15 May 2015Raising the bar on gymnasts' expectations
When young Liverpudlian gymnast Beth Tweddle qualified for her first apparatus final alongside many of the usual eastern bloc suspects at the 2002 European championships, she felt horribly out of place. Then, on the uneven bars, she promptly won a bronze medal.
A decade later, Tweddle's swansong came at her home Olympics in London, an expectant nation hanging off the Team GB veteran's every swing and release on her pet event. The result, after a small step backwards on dismount, was bronze again, her first at Olympic level, as Tweddle achieved what Australia collectively has not: a podium finish in artistic gymnastics on the biggest stage.
"For me it was the icing on the cake; I finally got that medal that had eluded me," said Tweddle, 30, who finished fourth in Beijing in 2008, and also ended her career with three world championship, one Commonwealth and six European titles despite multiple leg injuries along the way.
"Anyone who'd watched gymnastics over the years kind of knew what my journey was, but they profiled a lot of athletes leading up to the Olympics on home soil, so obviously a lot of people realised what I'd gone through to achieve that dream. My profile definitely went up, and now I'm hopefully using that to encourage younger gymnasts and younger people to get involved in our sport."
That, primarily, is at home in Merseyside, where she has helped to establish a centre catering for about 1000 under 12s - most with no greater ambition than to have fun bouncing around for an hour or two each week. More recently, she has been spreading the word in Melbourne, including to an audience of about 80 gymnasts, parents and coaches during a Q & A session at the high-performance centre in Prahran, after addressing a women-in-sport breakfast at the MCG.
"The one thing that I really want to get across to the gymnasts is they don't have to achieve things overnight, don't feel that you need to get everything tonight, yesterday, and have the results tomorrow," Tweddle says. "Gymnastics is a sport where you can't just produce results overnight, so you have to target them young and instil in them that belief that medals can be achieved.
"I was a little British kid that turned up to a European championships and I was in a final with all the Russians and Romanians, and I felt quite out of my depth. But then you kind of realise that, actually, you've worked hard and you've achieved that final place, and then you can keep building on that success.
"You've got so much potential in Australia, and you can see so much enthusiasm from the gymnasts and the coaches, and it just takes time. Our program very much changed back in 1992; we brought in a Romanian coach and he kind of changed the philosophy and the way that British gymnastics worked, yet it still took from 1992 to 2002 for a medal to come through, and then for the next eight-10 years it was only myself.
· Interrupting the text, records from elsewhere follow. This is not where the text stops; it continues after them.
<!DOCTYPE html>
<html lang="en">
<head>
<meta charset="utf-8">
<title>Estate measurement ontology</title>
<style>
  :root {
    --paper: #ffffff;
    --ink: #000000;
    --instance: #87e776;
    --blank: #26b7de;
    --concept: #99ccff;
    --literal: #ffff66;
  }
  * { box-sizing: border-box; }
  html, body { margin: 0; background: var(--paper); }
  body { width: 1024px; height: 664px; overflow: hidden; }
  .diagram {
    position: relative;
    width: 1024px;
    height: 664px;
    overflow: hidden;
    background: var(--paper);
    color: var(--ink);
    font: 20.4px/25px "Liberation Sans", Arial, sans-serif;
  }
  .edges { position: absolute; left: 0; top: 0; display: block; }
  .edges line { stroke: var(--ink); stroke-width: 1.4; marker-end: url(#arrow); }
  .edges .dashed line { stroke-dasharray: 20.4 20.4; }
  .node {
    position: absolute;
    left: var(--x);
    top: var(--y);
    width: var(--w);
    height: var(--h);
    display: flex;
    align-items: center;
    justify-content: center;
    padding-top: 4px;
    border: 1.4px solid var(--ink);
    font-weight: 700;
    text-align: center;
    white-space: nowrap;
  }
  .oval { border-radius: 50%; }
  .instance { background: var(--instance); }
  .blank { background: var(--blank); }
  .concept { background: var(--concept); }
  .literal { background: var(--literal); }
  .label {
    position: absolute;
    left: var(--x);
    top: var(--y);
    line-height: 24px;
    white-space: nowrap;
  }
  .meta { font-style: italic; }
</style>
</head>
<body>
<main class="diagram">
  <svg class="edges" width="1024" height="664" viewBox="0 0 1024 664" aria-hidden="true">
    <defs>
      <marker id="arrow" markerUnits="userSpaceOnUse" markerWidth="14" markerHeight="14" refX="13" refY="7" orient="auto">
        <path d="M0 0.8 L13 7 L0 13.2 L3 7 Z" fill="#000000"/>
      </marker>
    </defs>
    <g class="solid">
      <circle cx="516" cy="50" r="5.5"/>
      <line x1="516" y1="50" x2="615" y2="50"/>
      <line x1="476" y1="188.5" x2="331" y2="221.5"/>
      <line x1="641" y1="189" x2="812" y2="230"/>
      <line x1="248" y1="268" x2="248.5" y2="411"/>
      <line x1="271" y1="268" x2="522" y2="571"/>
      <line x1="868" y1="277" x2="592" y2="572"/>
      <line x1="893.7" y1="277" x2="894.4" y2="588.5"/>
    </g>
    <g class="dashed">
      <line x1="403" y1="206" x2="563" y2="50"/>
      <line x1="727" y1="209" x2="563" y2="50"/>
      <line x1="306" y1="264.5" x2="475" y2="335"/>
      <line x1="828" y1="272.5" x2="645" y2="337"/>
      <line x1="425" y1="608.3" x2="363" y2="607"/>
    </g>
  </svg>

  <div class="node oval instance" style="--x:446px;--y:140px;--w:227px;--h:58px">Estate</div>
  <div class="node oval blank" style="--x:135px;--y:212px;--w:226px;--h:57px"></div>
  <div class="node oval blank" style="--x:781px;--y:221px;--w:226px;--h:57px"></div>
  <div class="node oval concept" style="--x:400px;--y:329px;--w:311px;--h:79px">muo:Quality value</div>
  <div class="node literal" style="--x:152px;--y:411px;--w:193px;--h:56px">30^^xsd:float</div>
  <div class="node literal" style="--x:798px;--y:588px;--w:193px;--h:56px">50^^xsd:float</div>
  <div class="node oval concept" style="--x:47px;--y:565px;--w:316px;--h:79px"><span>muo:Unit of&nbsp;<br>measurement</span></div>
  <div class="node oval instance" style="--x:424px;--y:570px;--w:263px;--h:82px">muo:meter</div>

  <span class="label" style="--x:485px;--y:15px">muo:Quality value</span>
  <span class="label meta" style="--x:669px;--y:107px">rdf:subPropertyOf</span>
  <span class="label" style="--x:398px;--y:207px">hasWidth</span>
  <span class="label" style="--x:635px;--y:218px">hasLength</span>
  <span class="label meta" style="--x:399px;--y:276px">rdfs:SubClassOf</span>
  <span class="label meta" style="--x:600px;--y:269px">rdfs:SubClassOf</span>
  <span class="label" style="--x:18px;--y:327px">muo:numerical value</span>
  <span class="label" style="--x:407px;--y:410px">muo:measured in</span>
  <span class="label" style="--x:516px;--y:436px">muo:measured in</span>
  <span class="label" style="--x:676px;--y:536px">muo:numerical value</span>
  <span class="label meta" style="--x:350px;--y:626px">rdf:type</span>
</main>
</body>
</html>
"It's only more recently that the whole of British gymnastics is picking up medals overall, so it just takes time, and obviously you've had individual success, you had team success in 2003 [with world championship team bronze] and then you've more recently had Lauren [Mitchell, the 2010 world champion on floor]. Lauren's had a few injuries, but I know she's on the way back up now."
Indeed, Mitchell, recently committed to trying for a third Olympics next year in Rio, ankle injuries having forced her 11th-hour withdrawal from the 2014 world championships in China to leave a sense of personal business unfinished. Team-wise, automatic Olympic qualification requires a top-eight result in the Glasgow world championships in October, Australia having finished sixth in Beijing and a disappointing 11th in London.
Next week, Melbourne hosts the national titles at Melbourne's Hisense Arena, with Mitchell the biggest name and Larrissa Miller, Georgia-Rose Brown, and Emma Nedov also competing. Tweddle, meanwhile, has been and gone, having noted with approval that more countries are becoming competitive at the elite level of this demanding sport and that more women - Mitchell will be 25 next year - are continuing in it for longer.
"When I started gymnastics it was all about the Russians, Romanians, China, whereas now when you look at the spread of countries that are making finals, picking up medals, it's very different. There's a lot more sort-of Western countries coming through, and it is great to see," she says.
"And it used to be known that you retired by the time you were 20, that you go to one Olympics and that's kind of it, whereas you can see, quite a few gymnasts who have been to two, three Olympics, may be pushing for their fourth. The age is very different. It's not your 16, 17-year-olds; you've got girls competing into their 20s."
Mitchell had planned to exit after last year's Commonwealth Games, where she won two silver medals, before deciding to continue onto the world championships in China in October, only to suffer twin ankle injuries just two days before competition. After an extended rehabilitation that kept her least-sore foot in the door she will, like Tweddle, chase the Olympic medal that has escaped her in two previous Games..
"I still haven't fully committed to Rio in my mind, yet, I don't think, but there's a lot of little stepping stones on the way there," Mitchell says. "An Olympic medal is the one that I'm missing, so if I can achieve that, then that would be amazing."